Don't Touch the Axe (Ne Touchez Pas La Hache)



In Competition

BERLIN -- Nearing 80, French new wave director Jacques Rivette continues to display a fine touch with "Don't Touch the Axe," an intimate tale about the games lovers play taken to extremes.

Based on a novella titled "The Duchesse de Langeais" by Honore de Balzac, it's the story of a dedicated soldier back from the wars and the socialite lady he loves not wisely but too well.

Handsomely produced and featuring fine performances, the film will travel well to festivals and art houses where audiences respond to classy period pieces with a modern sensibility.

The film begins and ends with encounters taking place several years later than the central events, which are told in flashback. Guillaume Depardieu stars as Napoleonic Gen. Armand de Montriveau who returns to Paris following a time imprisoned by the enemy bearing his wounds and his dignity with equal solemnity. Introduced to the beautiful and mischievous Antoinette de Langeais (Jeanne Balibar) at a fashionable salon, the soldier is instantly captivated.

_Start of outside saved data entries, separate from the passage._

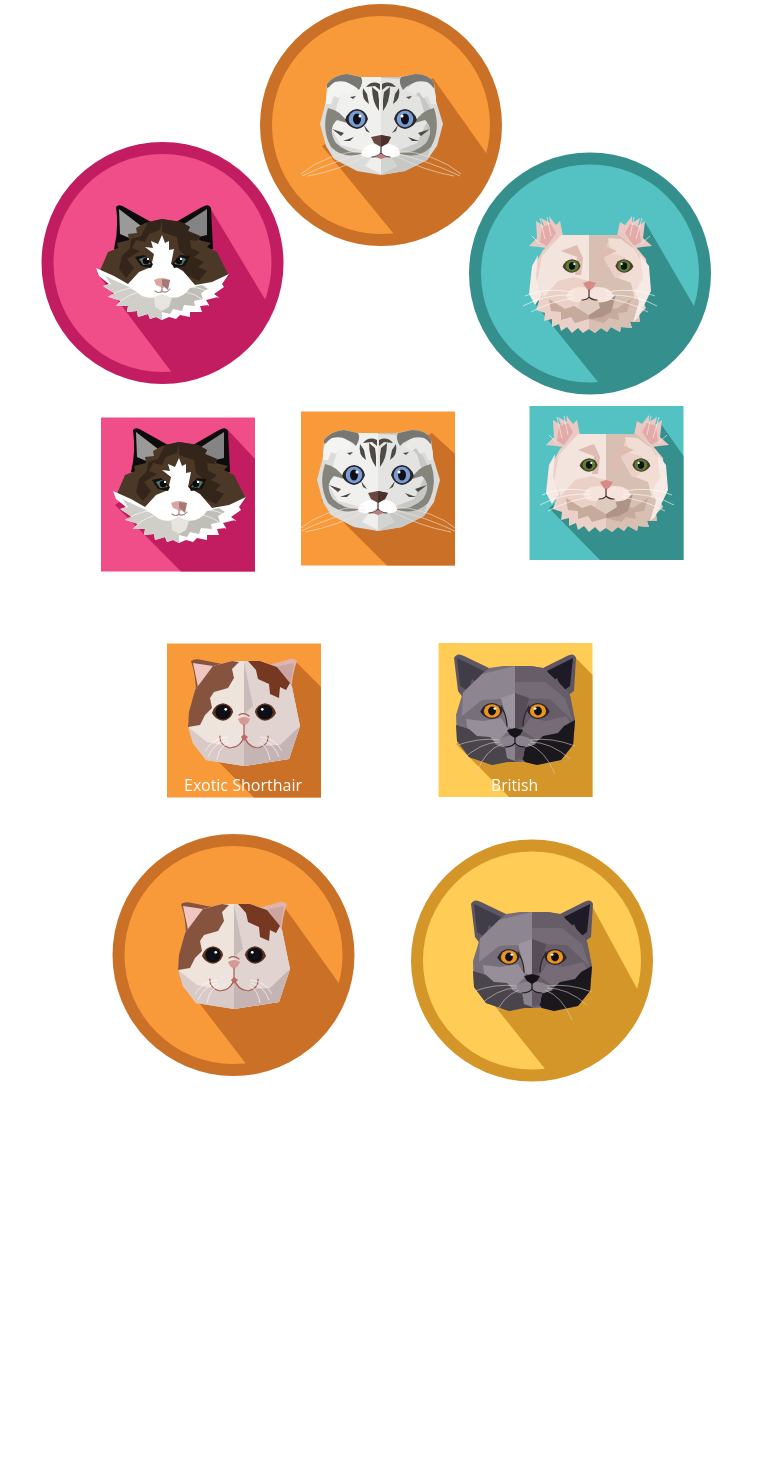
<!DOCTYPE html>
<html lang="en">
<head>
<meta charset="utf-8">
<title>Cat breed icons</title>
<style>
:root{--orange:#f89a39;--orange-deep:#ca7027;--pink:#f04e88;--pink-deep:#c11d60;--teal:#54c1c3;--teal-deep:#358f8c;--yellow:#ffcd55;--yellow-deep:#d49629}
html,body{margin:0;background:#fff;overflow:hidden}
svg{display:block}
.orange{--base:var(--orange);--deep:var(--orange-deep)}
.pink{--base:var(--pink);--deep:var(--pink-deep)}
.teal{--base:var(--teal);--deep:var(--teal-deep)}
.yellow{--base:var(--yellow);--deep:var(--yellow-deep)}
.base{fill:var(--base)}
.deep{fill:var(--deep)}
.lid{fill:var(--lid)}
.iris{fill:var(--iris)}
.blue{--lid:#2b2428;--iris:#779fd6}
.green{--lid:#4a352c;--iris:#57802f}
.dark{--lid:#5b331d;--iris:#0d0d18}
.amber{--lid:#29242c;--iris:#ec951d}
.whiskers{fill:none;stroke:#fff;stroke-width:.7;stroke-opacity:.85}
.line{fill:none;stroke:#4b3030;stroke-width:1.2;stroke-linecap:round}
.label{font:17px "Open Sans","Noto Sans",sans-serif;fill:#fff}
</style>
</head>
<body>
<svg width="757" height="1457" viewBox="0 0 757 1457" role="img" aria-label="Five cat breeds as round badges and square tiles">
<defs>
<g id="disc"><circle class="deep" r="121"/><circle class="base" r="109"/></g>
<rect id="tile" class="base" width="154" height="154"/>
<g id="eye">
<path class="lid" d="M-12 1Q-9-9 0-10Q9-9 11 0Q8 9 0 10Q-8 9-12 1Z"/>
<circle class="iris" r="8.3"/><ellipse fill="#111018" rx="4" ry="5.5"/><circle cx="3" cy="-3" r="1.5" fill="#fff"/>
</g>

<g id="ragdoll">
<path fill="#0d0b0b" d="M116 207Q119 203 126 208L151 222H176L202 207Q209 203 211 208L213 249L162 260L114 249Q119 229 116 207Z"/>
<path fill="#9b9a9a" d="M119 209L145 229L134 240L120 234Z"/>
<path fill="#858484" d="M207 209L181 226L189 239L207 235Z"/>
<path fill="#4c3827" d="M145 223L162 219L181 222L190 227L188 231L200 236L199 240L211 243L207 247L217 252L229 276L208 287L162 290L120 284L99 273L108 252L118 248L117 243L129 240L128 234L137 233L136 228Z"/>
<path fill="#33251a" d="M162 219L181 222L190 227L188 231L200 236L197 241L190 240L191 248L200 252L194 257L204 262L198 267L207 271L199 281L174 269L190 259L179 250L177 237L162 232Z"/>
<path fill="#33251a" d="M148 222L162 219L160 230L149 234L145 242L136 240L132 248L140 251L127 259L134 268L126 278L119 269L122 256L130 248L131 239L141 236Z"/>
<path fill="#fff" d="M96 268L114 276L128 284L139 272L151 267L154 254L145 247L153 248L151 241L158 244L162 235L165 243L169 241L169 250L174 249L171 264L183 271L195 285L212 282L229 274L222 284L224 287L214 294L218 297L206 300L209 305L200 306L202 312L190 312L190 317L180 315L176 319L169 317L162 320L156 317L150 319L148 314L138 317L137 311L127 312L128 306L117 306L121 301L109 297L115 294L103 286L109 284L99 276Z"/>
<path fill="#cfcec8" d="M105 276L127 286L137 292Q145 301 162 296V320L156 317L150 319L148 314L138 317L137 311L127 312L128 306L117 306L121 301L109 297L115 294L104 286L111 284Z"/>
<path fill="#bfbeb7" d="M162 296Q181 302 190 288L202 285L208 289L201 293L203 299L194 301L195 306L184 305L182 311L173 309L170 314L162 312Z"/>
<path fill="#e6e5df" d="M154 297L162 294L172 298L169 307L162 311L155 307Z"/>
<path fill="#17110e" d="M135 257L144 255L153 264L151 268L141 266Z"/>
<path fill="#17110e" d="M190 256L180 255L172 264L174 268L185 266Z"/>
<path fill="#547a76" d="M139 259L145 257L151 264L143 265ZM186 259L180 257L174 264L182 265Z"/>
<circle cx="146" cy="261" r="3.3" fill="#0b0b0d"/><circle cx="179" cy="261" r="3.3" fill="#0b0b0d"/>
<path fill="#fff" d="M147 258h2v2h-2ZM180 258h2v2h-2Z"/>
<path fill="#d9a6a2" d="M154 280Q162 276 170 280L168 285L163 288L156 285Z"/>
<path fill="#a77975" d="M162 279L170 280L168 290L162 285Z"/>
<path class="line" d="M162 287V292M155 291Q159 294 162 291Q166 294 170 289" style="stroke:#a58883"/>
<path class="whiskers" d="M151 287Q126 285 108 297M151 290Q127 292 116 306M173 287Q202 284 219 298M173 290Q199 292 209 306"/>
</g>

<g id="fold">
<path fill="#dbdcda" d="M326 101L327 84Q334 75 347 74L362 77H399L415 74Q429 74 434 83L436 101L443 124L437 146L427 160L405 171L381 175L357 171L334 159L326 146L320 124Z"/>
<path fill="#f0f0ee" d="M347 79L362 77H381V138L364 151L341 145L332 130L337 105Z"/>
<path fill="#c6c8c5" d="M381 77H399L418 86L430 108L434 132L427 160L405 171L381 175Z"/>
<path fill="#e3e4e1" d="M381 78L400 79L420 98L427 122L417 143L397 151L381 139Z"/>
<path fill="#777773" d="M327 84Q334 75 347 74L361 77Q364 82 359 90Q347 77 327 88ZM434 83Q429 74 415 74L401 77Q398 82 403 90Q414 77 434 88Z"/>
<path fill="#f4f4f2" d="M326 104Q325 87 335 82Q350 79 355 90L347 95L343 92L339 98L334 96L331 104Z"/>
<path fill="#e9eae7" d="M436 104Q437 87 427 82Q412 79 407 90L415 95L419 92L423 98L428 96L431 104Z"/>
<path fill="#85857e" d="M328 108Q342 111 347 123L337 120Q327 129 336 143Q347 154 365 153Q344 160 331 147Q321 129 328 108ZM434 108Q420 111 415 123L425 120Q435 129 426 143Q415 154 397 153Q418 160 431 147Q441 129 434 108Z"/>
<path fill="#4d4a45" d="M379 111Q372 102 372 87L378 92L379 100ZM383 111Q390 102 390 87L384 92L383 100ZM369 104Q361 99 363 88L367 94ZM393 104Q401 99 399 88L395 94ZM366 87Q372 80 380 84L380 90L375 86ZM396 87Q390 80 382 84L382 90L387 86ZM350 97L356 96L353 99ZM406 97L412 96L409 99ZM332 129L344 133L341 136ZM430 129L418 133L421 136ZM343 141L354 137L350 141ZM419 141L408 137L412 141Z"/>
<use href="#eye" class="blue" x="357" y="119"/>
<use href="#eye" class="blue" transform="translate(405 119) scale(-1 1)"/>
<path fill="#4d4a45" d="M364 125L370 133L366 131ZM398 125L392 133L396 131Z"/>
<path fill="#fff" d="M381 145L372 144Q361 147 361 155Q369 161 380 152Q390 161 400 155Q401 147 390 144Z"/>
<path fill="#eff0ed" d="M381 156L391 158L397 166L381 174L365 166L371 158Z"/>
<path fill="#d2d4d1" d="M381 156L391 158L397 166L381 174Z"/>
<path fill="#694842" d="M371 137L381 135L391 137L388 143L381 147L374 143Z"/>
<path fill="#4a302e" d="M381 135L391 137L388 143L381 147Z"/>
<path class="line" d="M381 147V153M372 157Q378 157 381 153Q384 157 390 157"/>
<path fill="#bf7d7a" d="M375 157L381 154L387 157L381 159Z"/>
<path class="whiskers" style="stroke:#f3e6d8" d="M367 150Q326 153 301 174M367 153Q333 161 302 176M368 155Q340 170 308 176M394 150Q436 153 461 174M394 153Q429 161 460 176M394 155Q422 170 454 176"/>
</g>

<g id="curl">
<path fill="#eac9c4" d="M539 247L529 246L537 238L536 221L544 226L541 218L550 223L549 216L556 225L560 221L563 236L553 249ZM642 247L652 246L643 238L645 221L638 226L640 218L632 223L632 216L625 225L620 222L617 236L629 249Z"/>
<path fill="#e2aaa9" d="M540 242L542 227L551 224L556 233L547 246ZM641 242L639 227L630 224L625 233L634 246Z"/>
<path class="whiskers" d="M540 244L532 236M545 239L540 218M551 236L547 217M641 244L650 236M636 239L642 218M630 236L634 217" style="stroke:#fff5ef"/>
<path fill="#ead0c6" d="M561 235H619L635 246L646 259L649 287L643 302L646 308L639 315L640 322L630 322L632 328L621 327L620 332L611 327L607 332L601 328L595 333L589 329L583 333L578 328L572 333L567 327L561 331L559 324L552 327L552 319L544 321L545 313L536 310L539 301L530 292L532 270L543 250Z"/>
<path fill="#f3e4dd" d="M561 235H589V281L574 277L558 281L544 297L537 282L542 256Z"/>
<path fill="#d7bfb2" d="M589 235H619L633 247L620 249L608 241L604 259L615 278L632 279L641 291L643 302L639 315L640 322L630 322L632 328L621 327L620 332L611 327L607 332L601 328L595 333L589 329Z"/>
<path fill="#f1ddd4" d="M608 238L621 239L634 249L642 263L645 285L635 300L631 283L618 278L630 269L625 257L612 254Z"/>
<path fill="#dfbcb1" d="M561 251L577 245L583 258L581 275L575 275L577 257ZM617 251L603 245L596 258L598 275L603 275L604 257Z"/>
<path fill="#f7eae4" d="M529 294L532 266L538 255L536 278L542 295L535 305ZM640 255L649 266L651 291L638 318L633 322L639 302L635 292L643 278Z"/>
<path fill="#c6aa9c" d="M549 299L565 309L574 306L589 315L605 306L616 309L631 299L627 312L618 313L619 320L609 318L604 323L589 319L575 323L571 317L561 320L561 312L551 311Z"/>
<path fill="#ae9486" d="M589 304L604 302L616 295L611 312L602 317L589 319Z"/>
<path fill="#f5e3dc" d="M589 288Q571 284 566 296Q571 306 589 300Q607 306 614 296Q609 284 589 288Z"/>
<path fill="#dfcabf" d="M581 300L589 298L598 300L600 308L589 315L578 308Z"/>
<use href="#eye" class="green" transform="translate(572 266) scale(.78 .68)"/>
<use href="#eye" class="green" transform="translate(624 266) scale(-.78 .68)"/>
<path fill="#d98986" d="M583 283L589 281L596 283L593 288L589 291L586 288Z"/>
<path class="line" d="M589 290V297M582 300Q587 300 589 297Q592 300 597 300"/>
<path class="whiskers" d="M573 292Q544 287 525 296M573 295Q544 294 523 306M574 298Q549 302 531 312M606 292Q636 287 655 296M606 295Q636 294 657 306M605 298Q630 302 648 312"/>
</g>

<g id="exotic">
<path fill="#85533e" d="M181 904Q185 901 192 903L212 907L200 922L186 937Q186 918 181 904Z"/>
<path fill="#f1c6c1" d="M183 906L203 909L188 930Z"/>
<path fill="#dfb3ae" d="M287 904Q283 900 277 903L258 908L269 924L281 937Q282 917 287 904Z"/>
<path fill="#cda5a0" d="M284 906L266 910L280 929Z"/>
<path fill="#eee4dc" d="M203 909L222 904H250L267 910L282 930L290 969L279 1002L234 1009L196 1003L183 986L178 967L185 933Z"/>
<path fill="#e0d3d0" d="M234 904H250L267 910L282 930L290 969L279 1002L234 1009Z"/>
<path fill="#85533e" d="M203 909L222 904L229 905L222 912L224 921L218 931L204 935L200 941L202 951L195 958L190 968L178 970L179 955L185 933Z"/>
<path fill="#763820" d="M238 904H250L267 910L280 926L276 933L270 930L269 941L260 937L259 927L248 922L246 913Z"/>
<path fill="#d9c9c7" d="M178 970L197 985L218 989L234 978V1009L196 1003L183 986Z"/>
<path fill="#c4b5b4" d="M290 969L270 988L250 989L234 978V1009L279 1002Z"/>
<path fill="#eee4df" d="M234 969Q218 971 209 978Q209 989 222 992Q234 987 234 975Z"/>
<path fill="#e0d4d1" d="M234 969Q250 971 260 978Q260 989 247 992Q234 987 234 975Z"/>
<path fill="#c9bbb9" d="M234 905L243 949L234 957Z"/>
<use href="#eye" class="dark" transform="translate(213 955) scale(.92 .88)"/>
<use href="#eye" class="dark" transform="translate(255 955) scale(-.92 .88)"/>
<path fill="#d39a98" d="M228 962Q234 958 240 962L238 966L234 969L230 966Z"/>
<path class="line" d="M229 958Q234 955 239 959M234 968V978M210 979Q209 988 220 991Q232 990 234 978Q237 990 248 991Q259 988 258 979" style="stroke:#a95a55"/>
<path fill="#bf6868" d="M231 980L234 977L238 980L234 984Z"/>
<path class="whiskers" d="M218 980Q203 981 195 994M217 983Q204 986 198 1000M219 985Q209 990 207 1003M250 980Q265 981 272 994M251 983Q264 986 269 1000M249 985Q258 990 260 1003"/>
</g>

<g id="british">
<path fill="#5e5763" d="M471 904Q474 898 481 902L506 914H560L584 902Q591 898 593 904L591 937L580 945H481L475 937Z"/>
<path fill="#403d48" d="M474 904L501 917L493 928L489 925L485 937L477 932Z"/>
<path fill="#1e1b26" d="M590 904L564 917L570 927L574 924L580 937L587 932Z"/>
<path fill="#77707b" d="M506 914L520 912H548L560 914L579 932L587 941L592 967L590 991L578 1006L554 1011L542 1008H524L509 1011L486 1003L474 987L473 961L480 938Z"/>
<path fill="#8d8690" d="M499 920L532 912V944L499 946L479 962L480 939Z"/>
<path fill="#665d68" d="M532 912H548L560 914L579 932L587 941L592 967L590 991L532 1008Z"/>
<path fill="#756b76" d="M532 928L562 928L582 944L590 967L567 945L532 944Z"/>
<path fill="#968e98" d="M483 965L500 967L518 964L526 976L511 991L485 978Z"/>
<path fill="#766b77" d="M547 964L563 967L583 962L590 973L560 991L539 976Z"/>
<path fill="#4a454c" d="M473 971L486 975L494 982L507 983L515 992L532 996V1008H524L509 1011L486 1003L474 987Z"/>
<path fill="#1a181c" d="M592 966L581 972L575 979L560 982L550 991L532 996L542 1008L554 1011L578 1006L590 991Z"/>
<path fill="#8a838d" d="M532 981Q516 982 512 990L523 994L532 990L541 994L553 990Q548 982 532 981Z"/>
<path fill="#8a838d" d="M522 993L532 991L542 993L540 1004L532 1007L524 1004Z"/>
<path fill="#605762" d="M532 991L542 993L540 1004L532 1007Z"/>
<path fill="#9c949e" d="M518 944L532 939V976L525 973L522 959Z"/>
<path fill="#564d58" d="M546 944L532 939V976L539 973L542 959Z"/>
<use href="#eye" class="amber" transform="translate(509 957) scale(.98 .8)"/>
<use href="#eye" class="amber" transform="translate(555 957) scale(-.98 .8)"/>
<path class="line" d="M518 952Q524 962 524 972M546 952Q540 962 540 972" style="stroke:#28232a"/>
<path fill="#161318" d="M524 976L532 974L540 976L537 981L532 984L527 981Z"/>
<path class="line" d="M532 983V989M522 993Q529 993 532 989Q535 993 542 993" style="stroke:#161318"/>
<path class="whiskers" style="stroke:#d9cbc3" d="M517 986Q496 983 472 992M517 988Q497 988 478 1007M519 990Q502 996 494 1018M547 986Q569 983 592 992M547 988Q568 988 587 1005M545 990Q562 996 572 1020"/>
</g>
</defs>

<g id="badges">
<g class="pink"><use href="#disc" x="162.5" y="263"/><path class="deep" d="M209 206L269 306A116 116 0 0 1 176 378L97 273Z"/><use href="#ragdoll"/></g>
<g class="orange"><use href="#disc" x="381" y="125"/><path class="deep" d="M433 78L491 160A116 116 0 0 1 398 239L322 146Z"/><use href="#fold"/></g>
<g class="teal"><use href="#disc" x="590" y="273.5"/><path class="deep" d="M645 222L698 313A116 116 0 0 1 602 387L532 300Z"/><use href="#curl"/></g>
<g class="orange"><use href="#disc" x="233.5" y="955"/><path class="deep" d="M285 908L343 989A116 116 0 0 1 250 1069L180 978Z"/><use href="#exotic"/></g>
<g class="yellow"><use href="#disc" x="532" y="960.5"/><path class="deep" d="M592 906L641 996A116 116 0 0 1 549 1074L474 980Z"/><use href="#british"/></g>
</g>

<g id="tiles">
<g class="pink"><use href="#tile" x="101" y="417.5"/><path class="deep" d="M227 429L255 459V571.5H181L115 505Z"/><use href="#ragdoll" x="17" y="223"/></g>
<g class="orange"><use href="#tile" x="301" y="411.5"/><path class="deep" d="M432 433L455 454V565.5H387L321 500Z"/><use href="#fold" x="-3" y="356"/></g>
<g class="teal"><use href="#tile" x="529.5" y="406"/><path class="deep" d="M661 424L683.5 456V560H600L549 508Z"/><use href="#curl" x="17" y="199"/></g>
<g class="orange"><use href="#tile" x="167" y="643.5"/><path class="deep" d="M296 662L321 687V797.5H254L190 733Z"/><use href="#exotic" x="10" y="-243"/><text class="label" x="184" y="791" textLength="118" lengthAdjust="spacingAndGlyphs">Exotic Shorthair</text></g>
<g class="yellow"><use href="#tile" x="438.5" y="643"/><path class="deep" d="M574 656L592.5 675V797H509L456 744Z"/><use href="#british" x="-17" y="-246"/><text class="label" x="491" y="791" textLength="47" lengthAdjust="spacingAndGlyphs">British</text></g>
</g>
</svg>
</body>
</html>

The lady is also intrigued but such is her taste for coquetry that she makes his seduction a game full of promises and teasing, almost driving him to distraction. Although smitten, de Montriveau comes to the conclusion that he is being played for a fool and determines that turnabout is fair play.

Now it's de Langeais turn to have her emotions toyed with although she continues to give as good as she gets. Rivette takes great care with these scenes, which are filled with subtle by-play and executed with finesse by the two actors.

Cinematographer William Lubtchansky captures beautifully Maira Ramedhan Levy's costumes and Emmanuel de Chauvigny's production design and the rest of the cast serve the story well.

The screenplay by Rivette, Pascal Bonitzer, and Christine Laurent employs several lines taken directly from Balzac, whose wit could be as deft and precise as Oscar Wilde's. The film's title comes from a warning given to de Montriveau at a display of the blade used to execute an English king that serves as a caution about keeping his head. Depardieu and Balibar relish the dialogue and body language of the battling lovers so that their clashes appear to be a tense but rapier-like combination of chess and fencing.

IFC Films
Pierre Grise Prods., Cinemaundici, Arte France Cinema.
Director: Jacques Rivette
Writer: Jacques Rivette, Pascal Bonitzer, Christine Laurent
Producers: Martine Marignac, Maurice Tinchant
Director of photography: William Lubtchansky
Production designer: Emmanuel de Chauvigny
Music: Pierre Allio
Costume designer: Maira Ramedhan Levy
Co-producers: Luigi Musini, Roberto Cicutto, Ermanno Olmi
Editor: Nicole Lubtchansky
Antoinette de Langeais: Jeanne Balibar
Armand de Montriveau: Guillaume Depardieu
Princesse de Blamont-Chauvry: Bulle Ogier
Vidame de Pamiers: Michel Piccoli
Le Duc de Grandlieu: Barbet Schroeder
Clara de Serizy: Anne Cantineau
Julien: Mathias Jung
Lisette: Julie Judd
Running time -- 137 minutes
No MPAA rating